What are the issues?
Climate change affects various human and natural systems and poses a serious challenge to economic development and ecosystem sustainability. Adverse effects should - alongside potential benefits - therefore be explicitly considered in decision making about proposed policies, plans, programmes and projects. Addressing risks and opportunities is essential for taking decisions that will remain robust under future conditions, when many climate change impacts are expected to become more significant.
Role of ESIA and SEA
Environmental assessment, including Environmental (Social) Impact Assessment (E(S)IA) and Strategic Environmental Assessment (SEA), play an important role. It ensures that the design of policies, plans, programmes and projects properly addresses the necessary mitigation of climate change to minimise greenhouse gas emissions, as well as adaptation to the effects of climate change. This can be very helpful in reducing vulnerability to a changing climate and thus increasing the resilience of
natural and human systems.
To ensure that climate change adaptation is considered in environmental assessments, the NCEA recommends to use a stepwise approach.
Step 1 - Assessing climate change risks
The first step is to assess the vulnerability of the project or plan area to the effects of climate change in the short and long term, and the related risks the area faces. Climate change scenarios in combination with other scenarios (for example, relating to socio-economic development) provide the information required for a vulnerability assessment.
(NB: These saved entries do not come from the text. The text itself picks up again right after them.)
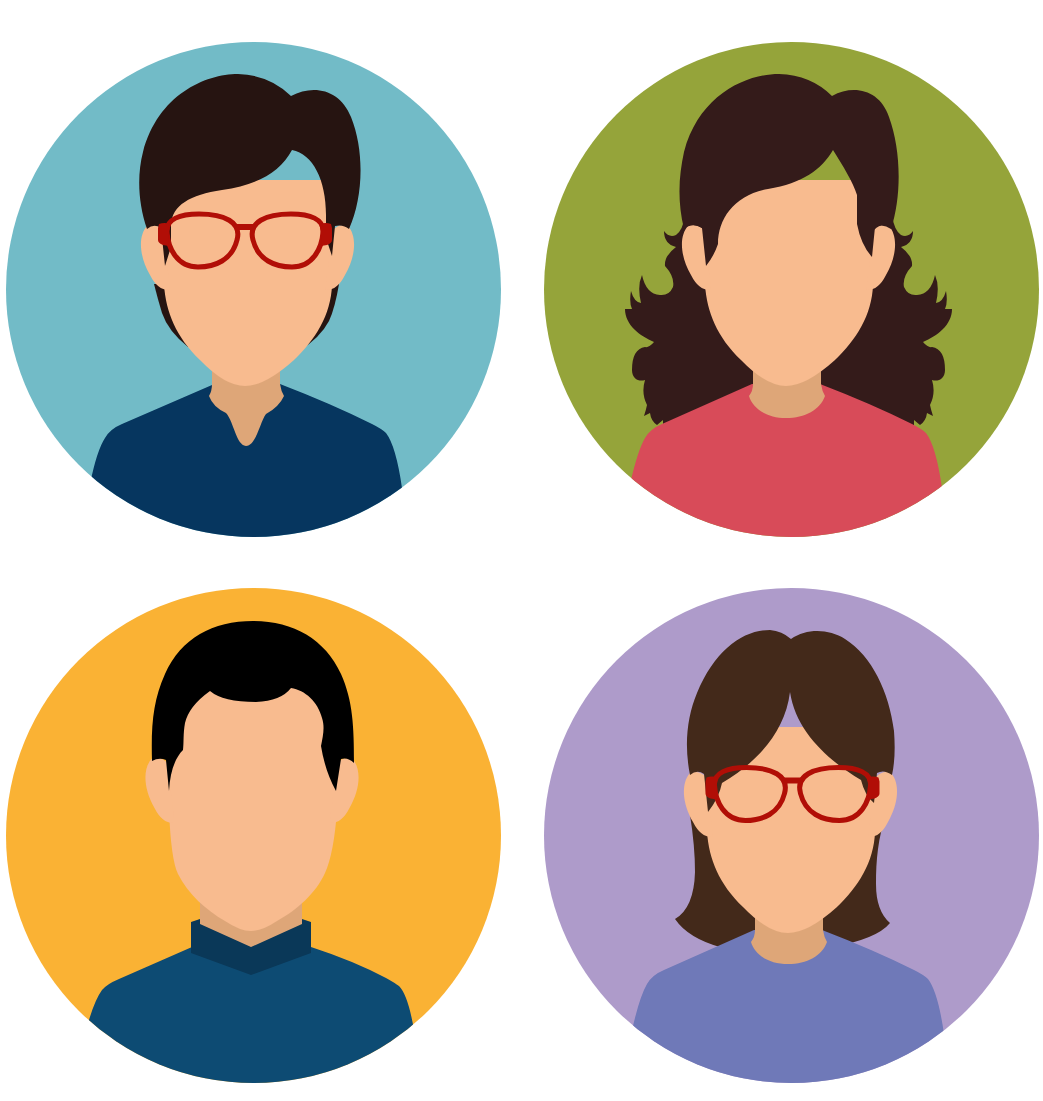
<!DOCTYPE html>
<html lang="en">
<head>
<meta charset="utf-8">
<title>Four avatars</title>
<style>
:root {
  --page: #fff;
  --skin: #f8bb8f;
  --neck: #dea678;
  --frame: #b10e06;
  --teal: #72bbc7;
  --olive: #95a43a;
  --amber: #fab234;
  --lilac: #ae9bca;
  --navy: #06365f;
  --coral: #d84b59;
  --petrol: #0d4b73;
  --collar: #0a3858;
  --periwinkle: #6f79b8;
  --hair-dark: #261411;
  --hair-plum: #341b1a;
  --hair-black: #000;
  --hair-brown: #43291a;
}
html, body { margin: 0; background: var(--page); overflow: hidden; }
svg { display: block; width: 1043px; height: 1101px; }
.skin { fill: var(--skin); }
.neck { fill: var(--neck); }
.rims { fill: none; stroke: var(--frame); stroke-width: 5; }
.hinges { fill: var(--frame); }
.teal { fill: var(--teal); }
.olive { fill: var(--olive); }
.amber { fill: var(--amber); }
.lilac { fill: var(--lilac); }
.navy { fill: var(--navy); }
.coral { fill: var(--coral); }
.petrol { fill: var(--petrol); }
.collar { fill: var(--collar); }
.periwinkle { fill: var(--periwinkle); }
.hair-dark { fill: var(--hair-dark); }
.hair-plum { fill: var(--hair-plum); }
.hair-black { fill: var(--hair-black); }
.hair-brown { fill: var(--hair-brown); }
</style>
</head>
<body>
<svg viewBox="0 0 1043 1101" role="img" aria-label="Four round avatars of people without facial features">
  <defs>
    <circle id="disc" cx="253.5" cy="289.5" r="247.5"/>
    <clipPath id="disc-clip"><use href="#disc"/></clipPath>
    <g id="ears">
      <path d="M147 226Q156 223 163 230L170 290Q158 291 150 275C139 256 138 236 147 226Z"/>
      <path d="M348 226Q340 223 333 230L325 290Q337 291 345 275C356 256 357 236 348 226Z"/>
    </g>
    <g id="head" class="skin">
      <path d="M164 180H332V285C331 315 315 340 294 360Q265 386 245 386Q225 386 200 360C176 337 166 312 164 285Z"/>
      <use href="#ears"/>
    </g>
    <path id="round-neck" d="M212 365H280V384Q281 391 284 396C279 410 264 418 245 418C226 418 212 409 208 396Q212 391 212 384Z"/>
    <path id="round-shirt" d="M212 384L122 424Q110 429 105 438Q98 450 91 480V545H402V488Q396 446 386 433Q382 429 372 424Q332 404 280 384Z"/>
    <g id="glasses">
      <g class="rims">
        <path d="M167 232C166 219 180 214 199 214C224 214 242 222 237 240C232 260 215 267 198 267C177 267 168 248 167 232Z"/>
        <path d="M323 232C324 219 310 214 291 214C266 214 248 222 253 240C258 260 275 267 292 267C313 267 322 248 323 232Z"/>
        <path d="M235 227H255" stroke-width="6"/>
      </g>
      <path class="hinges" d="M159 224Q164 222 171 224Q168 232 169 246L163 245Q158 243 158 240V228ZM331 224Q326 222 319 224Q322 232 321 246L327 245Q332 243 332 240V228Z"/>
    </g>
    <path id="curls" d="M685 215Q683 230 676 235Q669 238 664 231Q664 244 676 247Q664 256 665 266Q675 277 673 287Q669 296 660 295Q646 294 642 275Q637 286 641 303Q634 302 631 291Q629 302 632 309H625C625 325 640 336 654 342Q649 348 645 347Q632 349 632 370C632 379 639 382 645 380Q641 393 647 405Q646 410 644 416L650 413Q651 421 657 425L663 420V427L790 400V215Z"/>
  </defs>

  <g id="avatar-short-hair-glasses">
    <use href="#disc" class="teal"/>
    <path class="hair-dark" d="M154 284H339Q335 308 329 321Q320 338 299 351L188 347Q168 331 162 313Q158 300 154 284Z"/>
    <g clip-path="url(#disc-clip)">
      <path class="navy" d="M212 385L122 424Q110 429 105 438Q97 450 90 484V545H402V488Q396 446 386 433Q382 429 372 424Q332 404 280 384Z"/>
    </g>
    <path class="neck" d="M212 365H280V384Q281 391 284 396Q279 407 266 414C260 422 256 446 246 446C236 445 234 422 226 413Q213 407 209 396Q212 391 212 384Z"/>
    <use href="#head"/>
    <path class="hair-dark" d="M147 229C138 203 137 175 143 152C158 95 205 74 238 74Q270 75 291 96C313 84 340 89 351 117C365 152 363 198 349 229Q343 224 335 226L332 256L326 238V215C326 180 313 154 292 150C280 172 258 185 222 190C190 195 172 205 171 225V247L165 266L161 228Q154 223 147 229Z"/>
    <use href="#glasses"/>
  </g>

  <g id="avatar-curly-hair">
    <use href="#disc" x="538" class="olive"/>
    <use href="#curls" class="hair-plum"/>
    <use href="#curls" class="hair-plum" transform="matrix(-1 0 0 1 1577 0)"/>
    <g transform="translate(538)" clip-path="url(#disc-clip)">
      <use href="#round-shirt" class="coral" transform="translate(2)"/>
    </g>
    <use href="#round-neck" class="neck" x="541"/>
    <use href="#head" x="541"/>
    <path class="hair-plum" d="M684 229C677 200 679 175 684 152C699 95 746 74 779 74Q811 75 832 96C854 84 880 90 889 117C901 150 902 195 891 229Q883 223 875 227L872 257Q861 245 857 224V195C853 182 843 166 833 150C821 170 803 183 768 189C735 195 718 218 718 244Q714 256 706 266L702 228Q692 222 684 229Z"/>
  </g>

  <g id="avatar-cropped-hair">
    <use href="#disc" y="546" class="amber"/>
    <g transform="translate(0 546)" clip-path="url(#disc-clip)">
      <path class="petrol" d="M192 401L119 433Q107 438 102 444Q94 455 87 481V545H414V484Q408 449 399 440Q395 437 386 432Q354 415 311 401Z"/>
    </g>
    <path class="neck" d="M200 895H302V924L251 950L200 926Z"/>
    <path class="collar" d="M191 922L200 919V924L251 947L302 924V919L311 922V953L251 975L191 953Z"/>
    <path class="skin" d="M168 680H337V810Q334 853 325 873C316 893 297 910 277 921Q262 931 251 931Q240 931 225 921C206 910 188 894 178 874Q171 860 169 810Z"/>
    <use href="#ears" class="skin" x="4.5" y="533"/>
    <path class="hair-black" d="M152 761C151 725 153 701 165 674C181 638 213 621 253 621C293 621 325 639 341 674C353 701 354 727 354 763Q348 757 341 759L336 791Q325 771 321 746C323 736 325 727 322 718C318 702 305 690 291 688Q281 701 256 702Q223 702 210 691Q189 706 185 723C183 734 184 742 183 750C175 758 170 772 169 791L166 760Q159 757 152 761Z"/>
  </g>

  <g id="avatar-long-hair-glasses">
    <use href="#disc" x="538" y="546" class="lilac"/>
    <path class="hair-brown" d="M690 815H886C878 838 876 860 876 884Q876 911 890 923Q877 939 832 947H720Q688 938 675 919Q694 908 695 872Q695 846 690 815Z"/>
    <g transform="translate(538 546)" clip-path="url(#disc-clip)">
      <use href="#round-shirt" class="periwinkle" transform="translate(4)"/>
    </g>
    <use href="#round-neck" class="neck" x="543" y="546"/>
    <use href="#head" x="543" y="547"/>
    <path class="hair-brown" d="M690 775C684 745 687 717 697 693C715 650 743 630 770 630Q782 631 791 639C807 628 829 629 845 639C872 656 889 692 894 731Q896 757 892 775Q884 769 877 773L874 803Q865 796 861 780C829 761 796 732 790 692C785 733 756 763 722 783Q719 798 708 812L704 774Q697 769 690 775Z"/>
    <use href="#glasses" x="547.5" y="553.5"/>
  </g>
</svg>
</body>
</html>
After this assessment, the probability of the proposed plan or project changing the vulnerability is analysed and the likely extent of any changes is estimated.
Step 2 - Policy compliance
The second step is to assess the compliance of the proposed project or plan with the objectives of the existing government policy plans for climate change. This step, combined with a vulnerability assessment (step 1), provides policy or decision makers with insight into the urgency of acting to make plans or projects more climate robust. Ideally, the national climate change policy plan is translated into sector plans with measurable objectives for climate change adaptation. If there are no national or sector policy plans for climate change, or these are at an early stage of development or lack measurable objectives, the compliance assessment has to rely on expert judgment or consultations with local experts representing the different sectors involved.
Step 3 - Climate-robust alternative measures
The third step is what we would consider the core of the environmental assessment process: developing alternatives, including measures that reduce the effects of climate change or improve the adaptive capacity of stakeholders in the project area. To this end, the Netherlands has explored the “building with nature” concept. This concept focuses on innovative measures to improve the resilience of flood-prone areas (e.g. controlled flooding or growing salt-tolerant crops) where it is too costly to limit the actual risk of flooding.